I think that contributes to the confluence of symbols and different time periods; at the same time it provides a contrast with the kind of dry, sophistic, nitpicky theology practiced by the school theologians, as in deciding how many angels can fit on the head of a pin... and the kind impelled by devotion, faith and truth... a mountain of works as opposed to one page of an illuminated manuscript; a maze of doors as contrasted to one stained glass window.

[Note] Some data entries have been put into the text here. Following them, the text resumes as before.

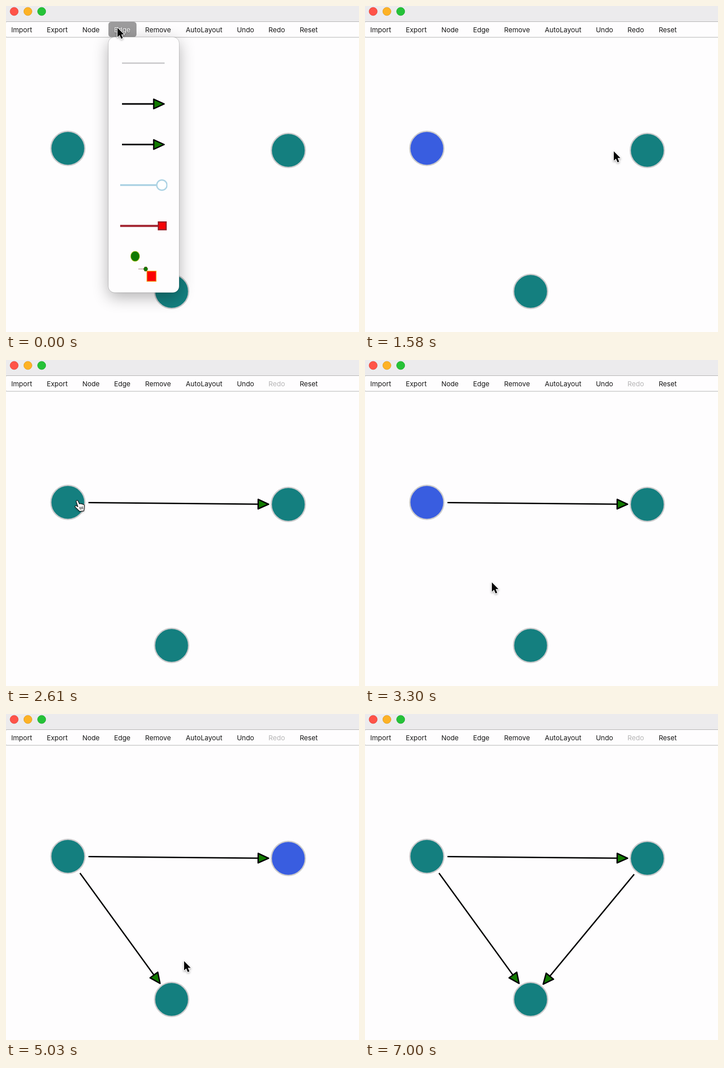
Recreate the animation shown at these times as an HTML page with a canvas. Size 779 px wide and 719 px high, loop 7.09 s.

```html
<!DOCTYPE html>
<html lang="en">
<head>
<meta charset="utf-8">
<title>Graph editor</title>
<style>
html, body { margin: 0; width: 100%; height: 100%; overflow: hidden; background: #fefdfe; }
canvas { display: block; }
</style>
</head>
<body>
<canvas id="stage" width="779" height="719"></canvas>
<script>
const W = 779, H = 719, LOOP = 7090;
const TEAL = '#147f7f', BLUE = '#395de0', GREEN = '#117a00', PAPER = '#fefdfe';
const screen = document.getElementById('stage').getContext('2d');
const layer = document.createElement('canvas');
layer.width = W;
layer.height = H;
const menuCtx = layer.getContext('2d');

const nodes = [[136.5, 314], [623, 318.5], [365.5, 629.5]];
// source node, target node, time of the first and the second click
const links = [[0, 1, 1140, 1900], [0, 2, 2760, 3790], [1, 2, 4590, 6020]];
const buttons = [['Import', 34.5], ['Export', 113], ['Node', 187.5], ['Edge', 256.5], ['Remove', 335.5],
  ['AutoLayout', 437], ['Undo', 528.5], ['Redo', 597.5], ['Reset', 668]];

const CLOSE = 610, CLOSED = 760, HIDE = 6480;
const ease = {
  inOut: u => u * u * (3 - 2 * u),
  in: u => u * u * (2 - u),
  out: u => 1 - (1 - u) * (1 - u)
};
// pointer stops: time, x, y, easing of the way there
const stops = [
  [0, 246, 48], [90, 246, 48], [480, 267, 216], [770, 267, 216],
  [1080, 146, 318], [1214, 146, 318], [1694, 616, 321], [2200, 616, 321],
  [2570, 157, 311], [2980, 157, 311], [3560, 370, 622], [3850, 370, 622],
  [4000, 372, 608], [4070, 372, 608], [4480, 617, 322], [4640, 617, 322],
  [5030, 393, 545, 'in'], [5430, 372, 674, 'out'], [5720, 369, 655]
];

function pointerAt(t) {
  const i = stops.findIndex(s => s[0] > t);
  if (i < 0) return stops[stops.length - 1].slice(1, 3);
  const [t0, x0, y0] = stops[i - 1], [t1, x1, y1, kind = 'inOut'] = stops[i];
  const u = ease[kind]((t - t0) / (t1 - t0));
  return [x0 + (x1 - x0) * u, y0 + (y1 - y0) * u];
}

function shape(c, path, fill, stroke, width = 1) {
  if (fill) { c.fillStyle = fill; c.fill(path); }
  if (stroke) { c.strokeStyle = stroke; c.lineWidth = width; c.stroke(path); }
}

function disc(c, x, y, r, fill, stroke, width, ry = r) {
  const p = new Path2D();
  p.ellipse(x, y, r, ry, 0, 0, Math.PI * 2);
  shape(c, p, fill, stroke, width);
}

function box(c, x, y, w, h, r, fill, stroke, width) {
  const p = new Path2D();
  p.roundRect(x, y, w, h, r);
  shape(c, p, fill, stroke, width);
}

function line(c, x0, x1, y, color, width) {
  c.fillStyle = color;
  c.fillRect(x0, y - width / 2, x1 - x0, width);
}

function shadow(c, color, blur, dy) {
  c.shadowColor = color;
  c.shadowBlur = blur;
  c.shadowOffsetY = dy;
}

// arrow along the x axis, tip at the given length
function arrow(c, length) {
  line(c, 0, length - 23, 0, '#000', 3);
  c.lineJoin = 'round';
  shape(c, new Path2D(`M${length - 23} -10.5 V10.5 L${length} 0 Z`), GREEN, '#000', 3);
}

function edge(c, [x0, y0], [x1, y1]) {
  c.save();
  c.translate(x0, y0);
  c.rotate(Math.atan2(y1 - y0, x1 - x0));
  c.translate(45.5, 0);
  arrow(c, Math.hypot(x1 - x0, y1 - y0) - 45.5 - 43.5);
  c.restore();
}

function label(c, text, x, color) {
  c.font = '15px Inter, "Open Sans", sans-serif';
  c.textAlign = 'center';
  c.textBaseline = 'alphabetic';
  c.fillStyle = color;
  c.fillText(text, x, 57.5);
}

function drawWindow(c, t) {
  c.fillStyle = PAPER;
  c.fillRect(0, 0, W, H);
  c.fillStyle = '#ecebed';
  c.fillRect(0, 0, W, 36);
  disc(c, 18, 12, 9, '#ff5349', '#e2463e', 1);
  disc(c, 48.3, 12, 9, '#fdb226', '#e09e1f', 1);
  disc(c, 78.7, 12, 9, '#25c238', '#20ab30', 1);
  box(c, -1.5, 34.5, W + 10, 34.5, 4, PAPER, '#aaa9aa', 1.2);
  for (const [text, x] of buttons) {
    const off = text === 'Redo' && t >= links[0][3];
    if (text === 'Edge' && t < CLOSE) {
      box(c, 226, 35, 62, 33.5, 6, '#9c9b9c');
      c.save();
      shadow(c, 'rgba(0,0,0,.45)', 2, 1);
      label(c, text, x, '#fff');
      c.restore();
    } else {
      label(c, text, x, off ? '#b5b4b5' : '#161616');
    }
  }
}

function drawGraph(c, t) {
  for (const [a, b, , made] of links) if (t >= made) edge(c, nodes[a], nodes[b]);
  nodes.forEach(([x, y], i) => {
    const picked = links.some(([a, , from, to]) => a === i && t >= from && t < to);
    disc(c, x, y, 37.6, picked ? BLUE : TEAL, '#cbcbcd', 2.8);
  });
}

function drawMenu(c, [px, py]) {
  c.clearRect(0, 0, W, H);
  c.save();
  shadow(c, 'rgba(0,0,0,.3)', 34, 10);
  box(c, 226, 68.5, 156, 563.5, 14, '#fefdfe');
  c.restore();
  box(c, 225.7, 68.3, 156.6, 564, 14, null, 'rgba(0,0,0,.24)', .8);

  const item = Math.floor((py - 92) / 90);
  if (item >= 0 && item < 6 && px > 244 && px < 364 && (py - 92) % 90 < 68) {
    box(c, 244, 92 + item * 90, 120, 68, 14, '#a8a6a8');
  }

  line(c, 256, 350, 126, '#c8c7ca', 3);
  for (const y of [216, 305.5]) {
    line(c, 256, 325, y, '#aaa9ae', 4.4);
    c.save();
    c.translate(256, y);
    arrow(c, 93);
    c.restore();
  }

  line(c, 252, 332, 395, '#add3e4', 4);
  c.save();
  c.beginPath();
  c.rect(326, 380, 30.3, 30);
  c.clip();
  disc(c, 344, 395, 11.3, '#fff', '#add3e4', 3);
  c.restore();

  line(c, 252, 335, 485, '#d5a1a6', 5.6);
  line(c, 252, 335, 485, '#9f1b27', 3.6);
  box(c, 336.2, 476.2, 17.2, 17.2, 0, '#f50508', '#96202a', 2.6);

  disc(c, 285, 552, 9.8, GREEN, '#a9bd10', 1.2, 11);
  line(c, 292, 304, 580, '#b08a8c', 1.4);
  shape(c, new Path2D('M303.5 580 L306 575.5 H310.5 L313 580 L310.5 584.8 H306 Z'), GREEN, '#6b5b20', .9);
  box(c, 311, 584.7, 20.3, 22.6, 0, '#fb0303', '#f0a010', 1.4);
}

const arrowCursor = new Path2D('M0 0 V20.5 L4.7 16.2 L8.2 24.2 L11.8 22.6 L8.4 14.8 H14.6 Z');
const handCursor = new Path2D('M-2.2 1 Q-1.6 -2.4 1.6 -.8 L5 6.6 Q7 4.6 9 6.8 Q11.2 5.2 12.8 7.8 ' +
  'Q15.4 6.8 15.8 10 L16 16 L14.6 22 L5.4 22.6 L1 18.4 L-4.6 13 Q-5.2 9.4 -1.4 10.8 L1.8 12.6 Z');
const handLines = new Path2D('M5.6 13 L7.2 18.8 M8.8 12.6 L10 18.4 M12 12.2 L12.8 18');

function drawPointer(c, [x, y], t) {
  const over = t > CLOSED && nodes.some(([nx, ny]) => Math.hypot(x - nx, y - ny) < 39);
  c.save();
  c.translate(x, y);
  c.lineJoin = 'round';
  shadow(c, 'rgba(0,0,0,.35)', 4, 2);
  if (over) {
    shape(c, handCursor, '#fff');
    c.shadowColor = 'transparent';
    shape(c, handCursor, null, '#111', 1.3);
    shape(c, handLines, null, '#111', 1.2);
  } else {
    shape(c, arrowCursor, null, '#fff', 2.6);
    c.shadowColor = 'transparent';
    shape(c, arrowCursor, '#050505');
  }
  c.restore();
}

function draw(t) {
  const pointer = pointerAt(t);
  drawWindow(screen, t);
  drawGraph(screen, t);
  if (t < CLOSED) {
    drawMenu(menuCtx, pointer);
    screen.globalAlpha = Math.min(1, (CLOSED - t) / (CLOSED - CLOSE));
    screen.drawImage(layer, 0, 0);
    screen.globalAlpha = 1;
  }
  if (t < HIDE) drawPointer(screen, pointer, t);
}

let start;
function tick(now) {
  if (start === undefined) start = now;
  draw((now - start) % LOOP);
  requestAnimationFrame(tick);
}
draw(0);
requestAnimationFrame(tick);
</script>
</body>
</html>
```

Or as Borges shows, a vipers' nest of testy, competitive church scholars as opposed to first the wheel, then the cross, and the Celtic confluence of wheel and cross. At that point, are we then compelled to think about the nature of wordy argumentation and debate, and that of image and symbology. Does one take precedence over the other, have more power or influence than the other? And by inference, is there a way that the primitive or instinctual brain trumps the intellectual, rational or over-rational mind... and what does that mean for modern and ancient, evolved and atavistic, theological and divine? What would seem distinct and clear between the times, from primitive to ancient to modern, and the means of reaching the religious heart of humans, is questioned and muddied from the beginning as we move from the times to the means.